In my next post on the topic, I'll discuss an "alternating turns" variant of shut-the-box which might be a more enjoyable real-time-collaborative computer game.

Making shut-the-box fair

The standard game of "shut the box", analyzed in previous posts, has a fundamental flaw: it's not fair! On average in a two-player game, the first player will lose 2.5% of their stake in each game. Can we make a more fair two-player game?

The simplest solution is to change how ties are treated: with optimal strategies, 1% of the games end in ties. We can resolve all ties in favor of the first player, but that's not good enough. We actually need to treat ties like box-shutting, and award double payoffs. And it's still not enough, especially since the 2nd player can alter their strategy to avoid ties if they become too painful.

So let's leave ties alone, and alter the box-shutting payoff. Although the 2nd player has an advantage in the points race, because they know what 1st player score they have to beat, the 1st player has an advantage in shutting the box: if there are able to do so, the game ends immediately and the 2nd player doesn't have a turn. The 2nd player doesn't have the opportunity to, for example, achieve a shut box themselves, tying the game.

In the standard game, box-shutting pays out double: if everyone had to put up a $1 stake to play, then they have to pay another $1 to the player who is able to shut the box.
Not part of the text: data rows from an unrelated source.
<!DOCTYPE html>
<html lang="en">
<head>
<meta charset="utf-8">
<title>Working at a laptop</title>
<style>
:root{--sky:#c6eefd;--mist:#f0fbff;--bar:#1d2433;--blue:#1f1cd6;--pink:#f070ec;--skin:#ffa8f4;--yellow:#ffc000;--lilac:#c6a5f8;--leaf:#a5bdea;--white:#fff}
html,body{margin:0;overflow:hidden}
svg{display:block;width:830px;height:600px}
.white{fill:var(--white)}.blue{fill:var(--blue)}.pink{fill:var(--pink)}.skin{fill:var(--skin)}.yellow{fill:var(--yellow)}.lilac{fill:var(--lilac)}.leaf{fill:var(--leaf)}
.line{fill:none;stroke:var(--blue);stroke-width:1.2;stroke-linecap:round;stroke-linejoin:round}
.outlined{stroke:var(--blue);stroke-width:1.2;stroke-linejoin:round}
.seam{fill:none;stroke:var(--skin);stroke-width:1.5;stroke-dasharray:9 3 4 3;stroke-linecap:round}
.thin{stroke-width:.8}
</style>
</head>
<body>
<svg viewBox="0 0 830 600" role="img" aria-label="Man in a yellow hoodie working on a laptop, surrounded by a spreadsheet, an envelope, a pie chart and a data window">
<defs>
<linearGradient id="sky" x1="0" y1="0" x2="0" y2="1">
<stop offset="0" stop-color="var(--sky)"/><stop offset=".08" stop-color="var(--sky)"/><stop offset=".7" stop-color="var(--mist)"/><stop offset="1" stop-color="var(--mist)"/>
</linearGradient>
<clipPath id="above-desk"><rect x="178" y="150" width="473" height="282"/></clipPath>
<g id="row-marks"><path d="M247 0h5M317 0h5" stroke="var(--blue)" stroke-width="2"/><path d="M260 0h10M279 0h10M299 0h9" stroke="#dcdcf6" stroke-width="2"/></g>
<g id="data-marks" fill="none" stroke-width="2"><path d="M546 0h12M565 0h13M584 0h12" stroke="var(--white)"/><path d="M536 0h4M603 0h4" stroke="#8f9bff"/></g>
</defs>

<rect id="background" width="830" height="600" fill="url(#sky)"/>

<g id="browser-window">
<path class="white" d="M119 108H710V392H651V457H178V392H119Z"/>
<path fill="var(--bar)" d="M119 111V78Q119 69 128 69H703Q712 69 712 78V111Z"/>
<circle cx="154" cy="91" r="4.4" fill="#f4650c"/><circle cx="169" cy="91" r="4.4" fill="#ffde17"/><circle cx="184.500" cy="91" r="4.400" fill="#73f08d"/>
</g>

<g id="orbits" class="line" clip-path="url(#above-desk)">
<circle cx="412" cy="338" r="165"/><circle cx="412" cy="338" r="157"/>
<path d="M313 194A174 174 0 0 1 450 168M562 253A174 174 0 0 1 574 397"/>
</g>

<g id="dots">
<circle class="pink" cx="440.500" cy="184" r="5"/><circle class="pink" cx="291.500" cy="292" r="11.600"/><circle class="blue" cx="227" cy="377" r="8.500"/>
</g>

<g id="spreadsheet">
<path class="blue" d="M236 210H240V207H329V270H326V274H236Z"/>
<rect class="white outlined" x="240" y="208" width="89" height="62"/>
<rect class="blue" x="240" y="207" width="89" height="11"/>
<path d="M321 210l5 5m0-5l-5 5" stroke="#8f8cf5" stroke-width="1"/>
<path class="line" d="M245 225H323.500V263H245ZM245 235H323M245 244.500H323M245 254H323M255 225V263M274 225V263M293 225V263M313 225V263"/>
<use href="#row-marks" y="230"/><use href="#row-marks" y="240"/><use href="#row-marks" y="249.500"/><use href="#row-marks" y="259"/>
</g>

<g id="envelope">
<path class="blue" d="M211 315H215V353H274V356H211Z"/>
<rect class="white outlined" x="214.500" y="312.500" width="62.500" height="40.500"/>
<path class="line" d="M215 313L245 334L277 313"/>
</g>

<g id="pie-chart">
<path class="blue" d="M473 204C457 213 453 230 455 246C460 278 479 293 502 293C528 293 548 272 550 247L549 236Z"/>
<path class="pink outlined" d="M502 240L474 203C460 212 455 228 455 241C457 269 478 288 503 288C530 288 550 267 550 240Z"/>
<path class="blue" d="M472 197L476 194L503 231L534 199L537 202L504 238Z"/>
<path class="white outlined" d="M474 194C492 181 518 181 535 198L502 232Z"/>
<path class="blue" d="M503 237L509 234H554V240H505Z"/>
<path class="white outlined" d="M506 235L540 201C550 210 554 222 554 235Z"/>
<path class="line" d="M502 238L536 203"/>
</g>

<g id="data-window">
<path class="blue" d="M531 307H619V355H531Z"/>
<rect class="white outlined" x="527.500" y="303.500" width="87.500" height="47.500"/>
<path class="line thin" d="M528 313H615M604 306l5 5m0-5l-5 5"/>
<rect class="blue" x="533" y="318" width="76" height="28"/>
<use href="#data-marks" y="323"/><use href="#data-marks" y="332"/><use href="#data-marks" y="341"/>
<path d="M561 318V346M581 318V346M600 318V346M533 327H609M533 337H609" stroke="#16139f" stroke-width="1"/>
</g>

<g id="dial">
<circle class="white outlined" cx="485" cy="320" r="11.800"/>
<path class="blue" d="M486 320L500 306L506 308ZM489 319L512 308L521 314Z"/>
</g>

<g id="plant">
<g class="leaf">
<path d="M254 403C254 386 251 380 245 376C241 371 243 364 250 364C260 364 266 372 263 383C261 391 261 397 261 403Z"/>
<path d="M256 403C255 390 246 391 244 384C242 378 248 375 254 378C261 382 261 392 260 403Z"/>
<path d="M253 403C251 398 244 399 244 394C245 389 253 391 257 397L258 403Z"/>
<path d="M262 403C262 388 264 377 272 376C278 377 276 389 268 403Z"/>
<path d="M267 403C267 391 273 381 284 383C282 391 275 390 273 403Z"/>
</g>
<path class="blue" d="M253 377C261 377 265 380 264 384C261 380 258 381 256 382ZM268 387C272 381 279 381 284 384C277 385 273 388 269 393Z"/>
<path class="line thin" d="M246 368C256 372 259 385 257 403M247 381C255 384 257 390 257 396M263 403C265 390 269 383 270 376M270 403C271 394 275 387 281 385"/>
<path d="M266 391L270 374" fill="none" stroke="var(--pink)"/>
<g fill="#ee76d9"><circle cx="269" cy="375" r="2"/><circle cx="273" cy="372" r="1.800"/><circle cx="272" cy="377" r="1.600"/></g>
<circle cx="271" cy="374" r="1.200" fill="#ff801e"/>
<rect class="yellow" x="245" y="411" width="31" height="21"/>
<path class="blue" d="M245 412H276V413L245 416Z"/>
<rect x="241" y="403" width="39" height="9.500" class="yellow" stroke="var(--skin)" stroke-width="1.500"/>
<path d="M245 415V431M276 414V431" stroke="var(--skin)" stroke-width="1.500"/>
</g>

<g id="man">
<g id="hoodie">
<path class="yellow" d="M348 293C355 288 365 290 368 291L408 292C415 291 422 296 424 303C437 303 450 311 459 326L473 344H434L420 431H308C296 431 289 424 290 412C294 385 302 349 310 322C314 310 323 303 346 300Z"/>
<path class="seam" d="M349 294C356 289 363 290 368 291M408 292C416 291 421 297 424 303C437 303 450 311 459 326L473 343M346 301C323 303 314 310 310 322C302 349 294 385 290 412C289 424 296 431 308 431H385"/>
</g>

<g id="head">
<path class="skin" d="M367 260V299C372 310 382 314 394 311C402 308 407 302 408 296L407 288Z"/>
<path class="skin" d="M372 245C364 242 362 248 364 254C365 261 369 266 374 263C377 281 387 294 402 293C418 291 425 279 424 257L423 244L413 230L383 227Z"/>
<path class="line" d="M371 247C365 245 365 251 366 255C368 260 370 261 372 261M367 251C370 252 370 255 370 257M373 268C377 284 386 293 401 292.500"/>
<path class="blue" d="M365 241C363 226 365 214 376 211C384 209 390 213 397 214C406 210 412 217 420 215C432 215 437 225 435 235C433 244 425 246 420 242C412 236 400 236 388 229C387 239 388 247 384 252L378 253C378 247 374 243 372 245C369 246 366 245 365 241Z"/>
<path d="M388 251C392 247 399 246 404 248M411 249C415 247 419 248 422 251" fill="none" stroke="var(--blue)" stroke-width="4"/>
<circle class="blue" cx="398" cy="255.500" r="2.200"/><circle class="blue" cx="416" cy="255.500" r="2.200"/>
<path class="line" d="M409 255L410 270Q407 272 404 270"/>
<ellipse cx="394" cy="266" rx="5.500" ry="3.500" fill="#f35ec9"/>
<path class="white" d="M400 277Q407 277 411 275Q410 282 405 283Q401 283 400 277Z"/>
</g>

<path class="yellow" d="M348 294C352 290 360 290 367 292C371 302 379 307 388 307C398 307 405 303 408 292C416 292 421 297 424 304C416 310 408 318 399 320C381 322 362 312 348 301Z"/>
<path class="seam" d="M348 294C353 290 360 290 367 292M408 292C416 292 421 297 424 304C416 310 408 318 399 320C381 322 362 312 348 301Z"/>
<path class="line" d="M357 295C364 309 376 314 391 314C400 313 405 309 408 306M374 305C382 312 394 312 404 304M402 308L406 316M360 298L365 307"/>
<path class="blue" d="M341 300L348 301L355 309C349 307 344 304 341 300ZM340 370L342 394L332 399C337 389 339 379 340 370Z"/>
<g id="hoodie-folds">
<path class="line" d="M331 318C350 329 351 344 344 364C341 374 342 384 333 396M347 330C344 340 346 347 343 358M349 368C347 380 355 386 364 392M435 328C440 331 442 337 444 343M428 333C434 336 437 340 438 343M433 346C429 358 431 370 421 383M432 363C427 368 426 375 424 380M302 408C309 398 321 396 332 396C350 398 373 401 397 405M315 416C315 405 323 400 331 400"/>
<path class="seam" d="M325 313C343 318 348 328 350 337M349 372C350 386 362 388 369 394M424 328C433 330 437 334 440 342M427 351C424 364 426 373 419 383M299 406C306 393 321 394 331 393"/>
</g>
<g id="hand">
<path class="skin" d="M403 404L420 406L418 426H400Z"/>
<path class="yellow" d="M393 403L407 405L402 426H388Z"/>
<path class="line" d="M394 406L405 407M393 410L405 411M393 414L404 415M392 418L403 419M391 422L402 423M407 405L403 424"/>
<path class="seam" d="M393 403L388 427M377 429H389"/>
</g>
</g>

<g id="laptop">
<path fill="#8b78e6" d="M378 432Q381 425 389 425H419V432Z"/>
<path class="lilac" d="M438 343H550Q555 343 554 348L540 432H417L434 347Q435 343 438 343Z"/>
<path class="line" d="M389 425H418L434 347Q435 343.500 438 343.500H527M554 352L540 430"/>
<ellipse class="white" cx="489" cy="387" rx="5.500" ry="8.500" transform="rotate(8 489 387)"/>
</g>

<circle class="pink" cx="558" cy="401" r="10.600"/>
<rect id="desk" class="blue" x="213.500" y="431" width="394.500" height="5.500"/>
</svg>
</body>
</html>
We'll call this a "2x" payout. Even odds work out to a 3.8x payout (accounting for the fact that optimal strategies change as the payout rises). It would be a little awkward to ante up $2.80 a person in a $1 ante game, but it turns out that a 4x payout ($3 more from each person on a shut box) is probably okay: this only gives the 1st player a 0.1% advantage. That might be enough for a casino to live on, but it's probably acceptable among friends.

Another way to even the odds is to force the players to alternate turns. This is hard in the physical game, where there's only one physical box with tiles, but it is natural in a computer version of shut-the-box — and it probably improves gameplay by elimininating the long waits between a player's turns. The first player still has a slight advantage, but computation indicates that this advantage is limited to 0.4% of the stake ("acceptable among friends"). It's hard to compute optimal strategies in a 3 player game, due to combinatorial explosion, but it appears the first player's advantage grows as the number of players does.